REQUIRED WORK
Collect the lines of the entries where "ring" shows up.

Dataset entries:

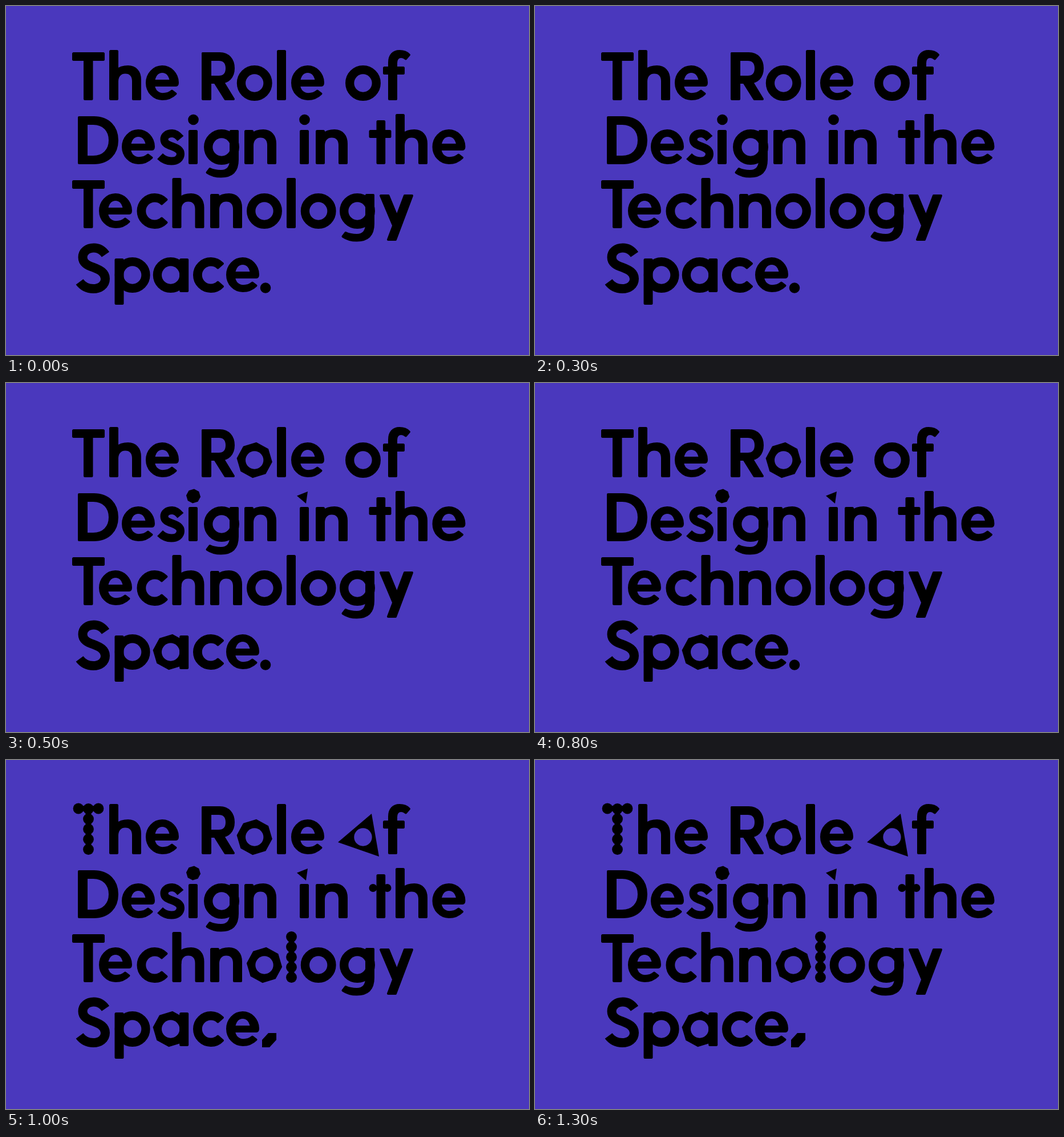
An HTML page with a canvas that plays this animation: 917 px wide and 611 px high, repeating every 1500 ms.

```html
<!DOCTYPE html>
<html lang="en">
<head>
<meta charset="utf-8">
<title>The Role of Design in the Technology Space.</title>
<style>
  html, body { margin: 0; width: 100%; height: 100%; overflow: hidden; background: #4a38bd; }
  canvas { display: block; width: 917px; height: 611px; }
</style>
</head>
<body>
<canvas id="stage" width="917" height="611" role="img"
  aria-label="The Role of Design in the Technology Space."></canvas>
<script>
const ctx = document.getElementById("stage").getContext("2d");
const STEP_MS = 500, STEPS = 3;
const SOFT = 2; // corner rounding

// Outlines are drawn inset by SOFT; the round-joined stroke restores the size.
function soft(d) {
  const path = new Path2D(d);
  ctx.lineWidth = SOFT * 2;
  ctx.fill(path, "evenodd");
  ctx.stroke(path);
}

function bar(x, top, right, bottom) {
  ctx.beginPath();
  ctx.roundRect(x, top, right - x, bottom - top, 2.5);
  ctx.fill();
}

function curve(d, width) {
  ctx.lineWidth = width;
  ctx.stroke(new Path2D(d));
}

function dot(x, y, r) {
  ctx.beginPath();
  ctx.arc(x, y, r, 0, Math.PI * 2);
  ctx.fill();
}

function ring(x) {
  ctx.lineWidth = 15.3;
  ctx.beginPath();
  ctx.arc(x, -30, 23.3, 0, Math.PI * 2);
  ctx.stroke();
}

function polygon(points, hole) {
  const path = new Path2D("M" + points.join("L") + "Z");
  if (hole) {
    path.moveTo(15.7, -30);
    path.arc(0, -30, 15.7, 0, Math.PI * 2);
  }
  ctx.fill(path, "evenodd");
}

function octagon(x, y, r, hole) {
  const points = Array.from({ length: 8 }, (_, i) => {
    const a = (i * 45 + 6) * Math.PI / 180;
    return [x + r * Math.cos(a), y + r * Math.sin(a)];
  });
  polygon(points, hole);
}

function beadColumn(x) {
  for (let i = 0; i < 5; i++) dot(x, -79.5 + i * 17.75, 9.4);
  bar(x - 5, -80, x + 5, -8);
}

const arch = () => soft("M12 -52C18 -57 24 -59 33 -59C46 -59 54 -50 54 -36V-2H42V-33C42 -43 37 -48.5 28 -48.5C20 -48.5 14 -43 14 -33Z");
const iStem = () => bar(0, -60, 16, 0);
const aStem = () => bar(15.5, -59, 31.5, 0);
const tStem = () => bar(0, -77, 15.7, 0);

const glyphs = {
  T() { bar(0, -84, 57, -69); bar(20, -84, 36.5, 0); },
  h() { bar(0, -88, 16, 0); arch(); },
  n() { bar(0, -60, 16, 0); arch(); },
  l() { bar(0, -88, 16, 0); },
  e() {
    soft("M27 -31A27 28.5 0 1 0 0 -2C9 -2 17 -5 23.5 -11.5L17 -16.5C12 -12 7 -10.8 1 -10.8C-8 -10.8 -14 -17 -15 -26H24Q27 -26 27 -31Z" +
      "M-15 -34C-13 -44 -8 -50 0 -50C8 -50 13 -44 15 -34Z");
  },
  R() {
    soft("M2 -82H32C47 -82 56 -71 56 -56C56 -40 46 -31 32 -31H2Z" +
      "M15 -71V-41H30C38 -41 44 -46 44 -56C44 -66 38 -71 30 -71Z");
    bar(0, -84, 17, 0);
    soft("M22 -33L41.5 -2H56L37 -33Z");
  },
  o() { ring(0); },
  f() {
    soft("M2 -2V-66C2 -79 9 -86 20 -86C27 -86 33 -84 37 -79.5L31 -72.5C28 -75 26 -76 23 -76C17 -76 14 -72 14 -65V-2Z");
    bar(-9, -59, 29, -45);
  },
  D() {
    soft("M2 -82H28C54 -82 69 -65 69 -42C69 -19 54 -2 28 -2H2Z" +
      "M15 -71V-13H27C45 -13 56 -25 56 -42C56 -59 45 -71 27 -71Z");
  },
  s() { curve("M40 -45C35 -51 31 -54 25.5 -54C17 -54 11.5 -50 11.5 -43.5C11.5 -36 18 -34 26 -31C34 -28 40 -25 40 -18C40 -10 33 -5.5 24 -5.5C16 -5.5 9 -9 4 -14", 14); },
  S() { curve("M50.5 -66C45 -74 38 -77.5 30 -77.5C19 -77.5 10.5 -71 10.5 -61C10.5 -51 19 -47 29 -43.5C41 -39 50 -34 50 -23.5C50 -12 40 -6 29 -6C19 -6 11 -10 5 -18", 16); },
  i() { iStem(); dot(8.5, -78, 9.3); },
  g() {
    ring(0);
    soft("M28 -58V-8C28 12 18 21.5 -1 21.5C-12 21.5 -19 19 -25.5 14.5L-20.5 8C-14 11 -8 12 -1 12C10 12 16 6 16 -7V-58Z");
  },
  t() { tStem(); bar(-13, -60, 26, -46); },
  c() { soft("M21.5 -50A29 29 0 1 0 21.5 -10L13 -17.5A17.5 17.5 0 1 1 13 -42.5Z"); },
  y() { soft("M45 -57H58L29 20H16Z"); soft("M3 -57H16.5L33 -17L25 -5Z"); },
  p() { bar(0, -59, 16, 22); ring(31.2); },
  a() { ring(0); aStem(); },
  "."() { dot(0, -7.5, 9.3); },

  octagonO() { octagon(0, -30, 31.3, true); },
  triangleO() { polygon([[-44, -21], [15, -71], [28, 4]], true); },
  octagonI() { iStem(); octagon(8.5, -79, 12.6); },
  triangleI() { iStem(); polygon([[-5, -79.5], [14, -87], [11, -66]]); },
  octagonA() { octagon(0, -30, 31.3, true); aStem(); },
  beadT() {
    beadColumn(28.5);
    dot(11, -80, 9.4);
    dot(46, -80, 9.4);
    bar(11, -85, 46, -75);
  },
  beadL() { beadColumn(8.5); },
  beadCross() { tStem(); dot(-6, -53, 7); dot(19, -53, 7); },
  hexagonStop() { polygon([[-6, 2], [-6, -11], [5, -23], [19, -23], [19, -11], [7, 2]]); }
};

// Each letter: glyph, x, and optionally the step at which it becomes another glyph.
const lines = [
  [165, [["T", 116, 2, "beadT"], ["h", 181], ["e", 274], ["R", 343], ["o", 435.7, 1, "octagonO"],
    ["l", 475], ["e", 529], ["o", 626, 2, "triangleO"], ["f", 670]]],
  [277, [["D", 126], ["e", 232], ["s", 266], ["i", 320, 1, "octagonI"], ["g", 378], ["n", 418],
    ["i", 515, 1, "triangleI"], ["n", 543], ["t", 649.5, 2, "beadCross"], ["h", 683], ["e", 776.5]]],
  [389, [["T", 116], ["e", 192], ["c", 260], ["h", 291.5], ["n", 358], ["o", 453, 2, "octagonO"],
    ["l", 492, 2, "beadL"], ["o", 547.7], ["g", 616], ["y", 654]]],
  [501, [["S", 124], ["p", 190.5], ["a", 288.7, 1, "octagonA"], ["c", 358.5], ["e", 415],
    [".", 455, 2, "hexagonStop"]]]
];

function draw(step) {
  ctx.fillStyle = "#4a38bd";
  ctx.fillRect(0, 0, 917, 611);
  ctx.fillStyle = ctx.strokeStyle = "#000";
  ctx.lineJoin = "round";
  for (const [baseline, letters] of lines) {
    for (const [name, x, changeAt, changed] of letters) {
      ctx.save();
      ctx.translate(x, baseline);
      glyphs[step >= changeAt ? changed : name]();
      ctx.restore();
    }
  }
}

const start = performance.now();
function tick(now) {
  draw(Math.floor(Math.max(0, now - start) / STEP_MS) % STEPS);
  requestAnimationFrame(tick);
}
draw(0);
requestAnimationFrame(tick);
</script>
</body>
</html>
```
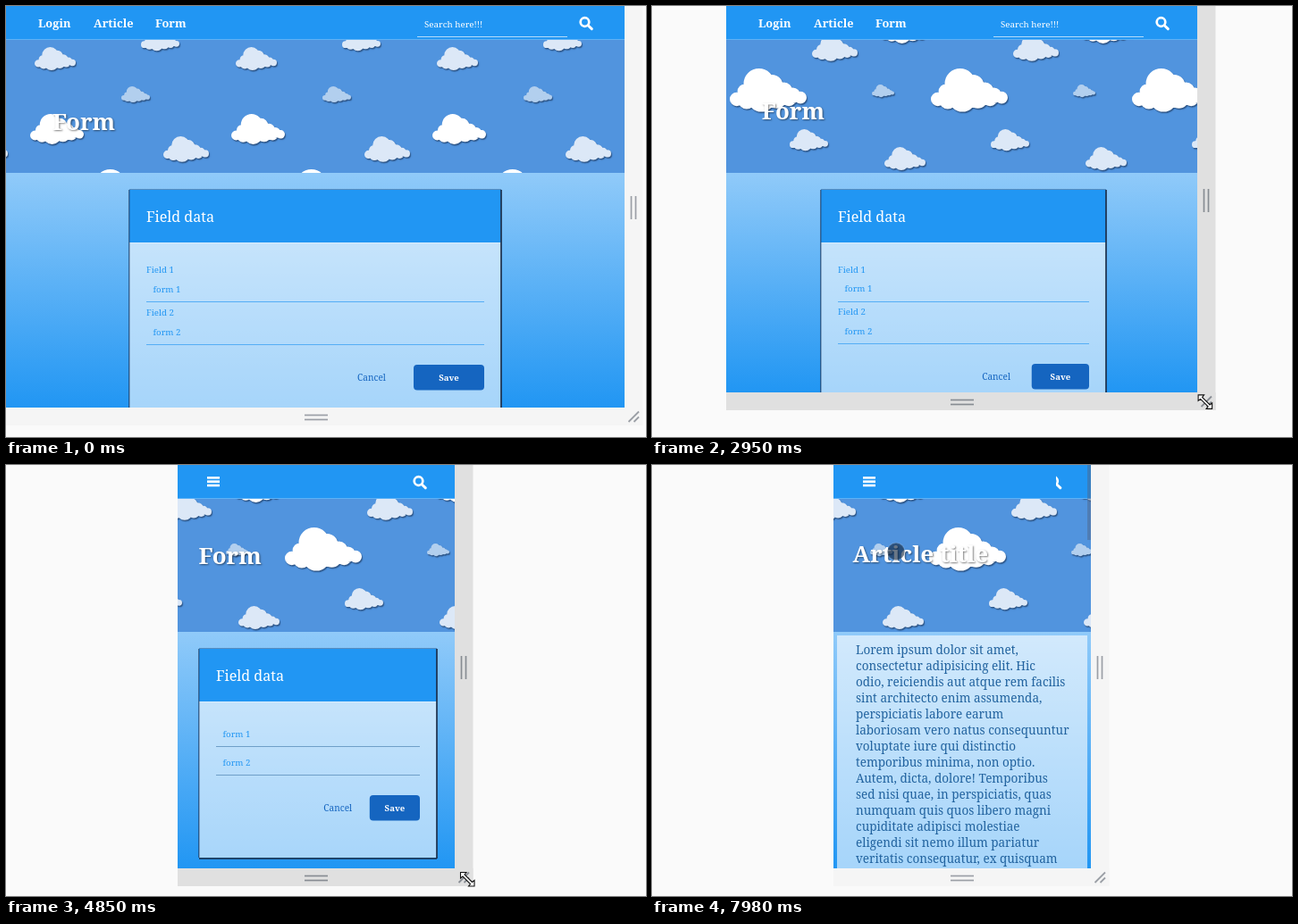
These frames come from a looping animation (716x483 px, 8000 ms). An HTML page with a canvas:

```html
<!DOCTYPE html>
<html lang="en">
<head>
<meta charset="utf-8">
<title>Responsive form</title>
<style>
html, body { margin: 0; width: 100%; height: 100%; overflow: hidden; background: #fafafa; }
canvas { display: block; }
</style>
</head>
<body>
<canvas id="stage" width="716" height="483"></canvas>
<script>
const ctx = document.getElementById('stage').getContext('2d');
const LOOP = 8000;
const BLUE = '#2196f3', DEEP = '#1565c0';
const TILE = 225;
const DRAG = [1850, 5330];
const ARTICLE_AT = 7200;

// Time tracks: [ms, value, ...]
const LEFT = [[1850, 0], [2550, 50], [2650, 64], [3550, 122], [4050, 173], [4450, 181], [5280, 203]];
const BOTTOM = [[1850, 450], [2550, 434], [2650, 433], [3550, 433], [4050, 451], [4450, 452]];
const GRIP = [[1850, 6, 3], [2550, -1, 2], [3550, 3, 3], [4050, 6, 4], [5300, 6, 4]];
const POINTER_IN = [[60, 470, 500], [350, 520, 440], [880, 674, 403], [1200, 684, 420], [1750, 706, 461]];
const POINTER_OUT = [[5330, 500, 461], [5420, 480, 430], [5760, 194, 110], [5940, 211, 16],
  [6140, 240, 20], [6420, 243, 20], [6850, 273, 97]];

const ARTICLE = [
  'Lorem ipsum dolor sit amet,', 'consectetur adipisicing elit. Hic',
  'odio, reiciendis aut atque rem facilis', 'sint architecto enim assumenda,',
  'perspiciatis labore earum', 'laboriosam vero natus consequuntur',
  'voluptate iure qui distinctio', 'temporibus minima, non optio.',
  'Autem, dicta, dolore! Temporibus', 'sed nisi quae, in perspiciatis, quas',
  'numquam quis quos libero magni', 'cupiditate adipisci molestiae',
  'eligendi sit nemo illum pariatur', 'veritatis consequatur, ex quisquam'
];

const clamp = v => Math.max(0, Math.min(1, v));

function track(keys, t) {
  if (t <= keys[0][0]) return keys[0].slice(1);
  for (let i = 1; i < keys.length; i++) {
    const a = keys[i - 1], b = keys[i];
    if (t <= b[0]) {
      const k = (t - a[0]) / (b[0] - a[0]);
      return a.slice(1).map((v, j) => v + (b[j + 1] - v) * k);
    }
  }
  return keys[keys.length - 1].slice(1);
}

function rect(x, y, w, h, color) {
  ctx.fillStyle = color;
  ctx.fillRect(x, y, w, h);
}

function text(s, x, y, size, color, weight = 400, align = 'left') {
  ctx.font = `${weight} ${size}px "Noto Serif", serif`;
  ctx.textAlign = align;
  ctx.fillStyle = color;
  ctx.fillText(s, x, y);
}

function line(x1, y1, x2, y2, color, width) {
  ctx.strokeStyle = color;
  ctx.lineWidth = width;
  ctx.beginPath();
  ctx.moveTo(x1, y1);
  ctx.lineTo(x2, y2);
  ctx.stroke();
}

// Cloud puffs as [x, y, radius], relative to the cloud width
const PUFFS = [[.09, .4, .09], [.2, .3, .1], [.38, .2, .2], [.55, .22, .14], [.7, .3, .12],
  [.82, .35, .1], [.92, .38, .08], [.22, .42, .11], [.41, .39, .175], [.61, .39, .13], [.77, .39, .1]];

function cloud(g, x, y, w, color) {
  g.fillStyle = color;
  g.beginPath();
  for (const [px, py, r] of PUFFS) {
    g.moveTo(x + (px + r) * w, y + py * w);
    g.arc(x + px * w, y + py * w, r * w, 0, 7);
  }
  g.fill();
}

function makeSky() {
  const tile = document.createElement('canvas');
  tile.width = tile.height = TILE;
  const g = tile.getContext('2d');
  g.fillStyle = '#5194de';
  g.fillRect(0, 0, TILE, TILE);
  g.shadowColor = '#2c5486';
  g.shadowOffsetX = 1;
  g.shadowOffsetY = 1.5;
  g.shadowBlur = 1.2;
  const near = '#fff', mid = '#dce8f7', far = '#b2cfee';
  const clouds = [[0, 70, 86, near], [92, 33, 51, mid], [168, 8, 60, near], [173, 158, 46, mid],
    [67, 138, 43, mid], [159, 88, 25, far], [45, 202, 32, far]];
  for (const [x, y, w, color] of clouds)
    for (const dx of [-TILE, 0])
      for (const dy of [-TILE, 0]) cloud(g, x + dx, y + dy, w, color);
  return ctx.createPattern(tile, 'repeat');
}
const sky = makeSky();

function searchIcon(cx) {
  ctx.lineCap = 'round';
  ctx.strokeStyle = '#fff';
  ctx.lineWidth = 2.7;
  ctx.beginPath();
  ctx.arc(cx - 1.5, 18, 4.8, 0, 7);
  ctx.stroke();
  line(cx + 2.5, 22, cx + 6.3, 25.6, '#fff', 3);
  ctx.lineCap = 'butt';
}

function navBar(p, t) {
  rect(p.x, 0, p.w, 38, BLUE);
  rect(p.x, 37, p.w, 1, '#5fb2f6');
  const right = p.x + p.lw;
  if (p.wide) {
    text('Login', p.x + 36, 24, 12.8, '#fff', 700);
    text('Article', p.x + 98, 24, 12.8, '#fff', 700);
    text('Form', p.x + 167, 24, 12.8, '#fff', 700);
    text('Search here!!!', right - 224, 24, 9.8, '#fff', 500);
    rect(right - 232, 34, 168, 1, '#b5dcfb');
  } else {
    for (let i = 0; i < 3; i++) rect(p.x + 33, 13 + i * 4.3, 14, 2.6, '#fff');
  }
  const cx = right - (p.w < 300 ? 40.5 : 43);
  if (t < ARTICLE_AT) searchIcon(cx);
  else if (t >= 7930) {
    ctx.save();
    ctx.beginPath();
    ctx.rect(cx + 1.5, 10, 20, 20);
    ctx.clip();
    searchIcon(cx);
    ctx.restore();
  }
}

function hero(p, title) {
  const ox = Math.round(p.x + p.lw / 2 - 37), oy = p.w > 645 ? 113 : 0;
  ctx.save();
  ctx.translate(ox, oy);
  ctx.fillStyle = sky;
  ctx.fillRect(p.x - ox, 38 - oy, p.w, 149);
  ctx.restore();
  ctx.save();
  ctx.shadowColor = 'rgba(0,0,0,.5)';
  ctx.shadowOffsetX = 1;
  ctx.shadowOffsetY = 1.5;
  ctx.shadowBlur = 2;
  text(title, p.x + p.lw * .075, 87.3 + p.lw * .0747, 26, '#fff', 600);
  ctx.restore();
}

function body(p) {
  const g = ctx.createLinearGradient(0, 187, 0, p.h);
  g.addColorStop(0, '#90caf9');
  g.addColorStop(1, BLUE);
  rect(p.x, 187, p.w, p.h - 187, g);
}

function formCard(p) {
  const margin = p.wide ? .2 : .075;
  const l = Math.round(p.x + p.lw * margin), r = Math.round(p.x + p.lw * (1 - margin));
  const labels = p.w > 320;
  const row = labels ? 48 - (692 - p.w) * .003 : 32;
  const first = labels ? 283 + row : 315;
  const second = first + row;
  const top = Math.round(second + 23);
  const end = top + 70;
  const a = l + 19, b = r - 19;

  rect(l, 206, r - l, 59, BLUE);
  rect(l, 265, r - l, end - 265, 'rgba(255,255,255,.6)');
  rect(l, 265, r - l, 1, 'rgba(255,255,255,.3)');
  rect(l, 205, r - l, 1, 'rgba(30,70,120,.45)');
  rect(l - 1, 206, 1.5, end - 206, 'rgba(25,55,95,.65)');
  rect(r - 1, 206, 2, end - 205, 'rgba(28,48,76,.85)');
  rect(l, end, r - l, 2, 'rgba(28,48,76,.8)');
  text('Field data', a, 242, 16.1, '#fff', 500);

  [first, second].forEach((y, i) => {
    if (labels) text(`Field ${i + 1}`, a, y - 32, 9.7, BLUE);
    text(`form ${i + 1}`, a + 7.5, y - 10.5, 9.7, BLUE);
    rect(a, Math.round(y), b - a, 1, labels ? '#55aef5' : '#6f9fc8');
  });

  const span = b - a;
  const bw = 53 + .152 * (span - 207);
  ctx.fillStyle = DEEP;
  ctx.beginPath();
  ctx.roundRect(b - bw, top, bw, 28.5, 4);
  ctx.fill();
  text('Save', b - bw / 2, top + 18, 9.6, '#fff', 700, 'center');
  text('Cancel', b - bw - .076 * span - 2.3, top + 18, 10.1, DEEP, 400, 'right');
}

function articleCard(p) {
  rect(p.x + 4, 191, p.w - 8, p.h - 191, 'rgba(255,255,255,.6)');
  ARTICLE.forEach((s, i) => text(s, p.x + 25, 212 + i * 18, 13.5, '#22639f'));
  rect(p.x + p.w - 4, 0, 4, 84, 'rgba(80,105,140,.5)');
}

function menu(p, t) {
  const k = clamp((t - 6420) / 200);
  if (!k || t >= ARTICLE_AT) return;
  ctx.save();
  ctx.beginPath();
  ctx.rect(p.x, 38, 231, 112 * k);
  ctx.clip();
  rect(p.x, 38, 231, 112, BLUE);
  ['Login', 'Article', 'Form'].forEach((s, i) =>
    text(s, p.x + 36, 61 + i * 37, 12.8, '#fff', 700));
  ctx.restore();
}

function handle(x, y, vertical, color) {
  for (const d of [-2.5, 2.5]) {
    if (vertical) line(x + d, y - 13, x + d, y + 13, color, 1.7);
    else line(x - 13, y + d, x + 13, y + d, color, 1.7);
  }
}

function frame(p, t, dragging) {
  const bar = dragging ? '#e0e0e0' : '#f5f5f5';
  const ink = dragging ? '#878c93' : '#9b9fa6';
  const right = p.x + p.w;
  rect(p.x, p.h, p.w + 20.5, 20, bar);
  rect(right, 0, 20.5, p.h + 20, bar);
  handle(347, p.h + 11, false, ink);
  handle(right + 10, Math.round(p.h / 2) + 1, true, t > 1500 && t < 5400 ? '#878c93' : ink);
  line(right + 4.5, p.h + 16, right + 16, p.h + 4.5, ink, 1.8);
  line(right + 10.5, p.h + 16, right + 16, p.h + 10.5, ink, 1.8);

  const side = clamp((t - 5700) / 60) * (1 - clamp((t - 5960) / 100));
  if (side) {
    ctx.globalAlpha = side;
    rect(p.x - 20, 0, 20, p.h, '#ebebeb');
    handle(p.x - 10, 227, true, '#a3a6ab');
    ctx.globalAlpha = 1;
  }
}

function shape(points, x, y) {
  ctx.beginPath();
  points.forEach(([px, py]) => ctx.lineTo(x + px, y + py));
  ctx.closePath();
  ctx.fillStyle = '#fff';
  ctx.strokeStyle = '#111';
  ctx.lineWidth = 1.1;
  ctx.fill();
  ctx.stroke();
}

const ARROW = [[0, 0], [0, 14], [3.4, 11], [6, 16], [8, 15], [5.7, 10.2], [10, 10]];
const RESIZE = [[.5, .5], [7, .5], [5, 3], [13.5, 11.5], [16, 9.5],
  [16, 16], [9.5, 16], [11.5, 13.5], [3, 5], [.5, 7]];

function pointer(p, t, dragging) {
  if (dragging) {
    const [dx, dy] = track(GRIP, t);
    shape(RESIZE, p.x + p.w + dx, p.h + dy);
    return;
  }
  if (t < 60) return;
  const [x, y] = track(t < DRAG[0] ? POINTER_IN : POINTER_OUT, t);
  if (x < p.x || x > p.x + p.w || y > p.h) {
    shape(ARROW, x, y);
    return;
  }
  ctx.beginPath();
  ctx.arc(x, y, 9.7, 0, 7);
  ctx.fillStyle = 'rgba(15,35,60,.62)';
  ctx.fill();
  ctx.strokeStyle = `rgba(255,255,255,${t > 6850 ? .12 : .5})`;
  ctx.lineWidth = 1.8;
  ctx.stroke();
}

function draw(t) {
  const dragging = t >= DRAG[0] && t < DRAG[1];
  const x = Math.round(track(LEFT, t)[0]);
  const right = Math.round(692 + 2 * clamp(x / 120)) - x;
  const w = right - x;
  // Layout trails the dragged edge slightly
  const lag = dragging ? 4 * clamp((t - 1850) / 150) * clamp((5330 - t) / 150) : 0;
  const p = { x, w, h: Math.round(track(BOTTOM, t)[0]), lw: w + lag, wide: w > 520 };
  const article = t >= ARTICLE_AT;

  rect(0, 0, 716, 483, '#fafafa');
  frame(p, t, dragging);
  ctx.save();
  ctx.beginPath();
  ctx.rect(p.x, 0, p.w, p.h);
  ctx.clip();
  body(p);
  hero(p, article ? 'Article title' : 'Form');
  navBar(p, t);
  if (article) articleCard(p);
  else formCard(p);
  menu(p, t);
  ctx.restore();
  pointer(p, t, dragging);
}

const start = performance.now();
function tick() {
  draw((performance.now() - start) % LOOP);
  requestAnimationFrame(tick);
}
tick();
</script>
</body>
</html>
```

ANSWER TO THE EXERCISE
function ring(x) {
  o() { ring(0); },
    ring(0);
  p() { bar(0, -59, 16, 22); ring(31.2); },
  a() { ring(0); aStem(); },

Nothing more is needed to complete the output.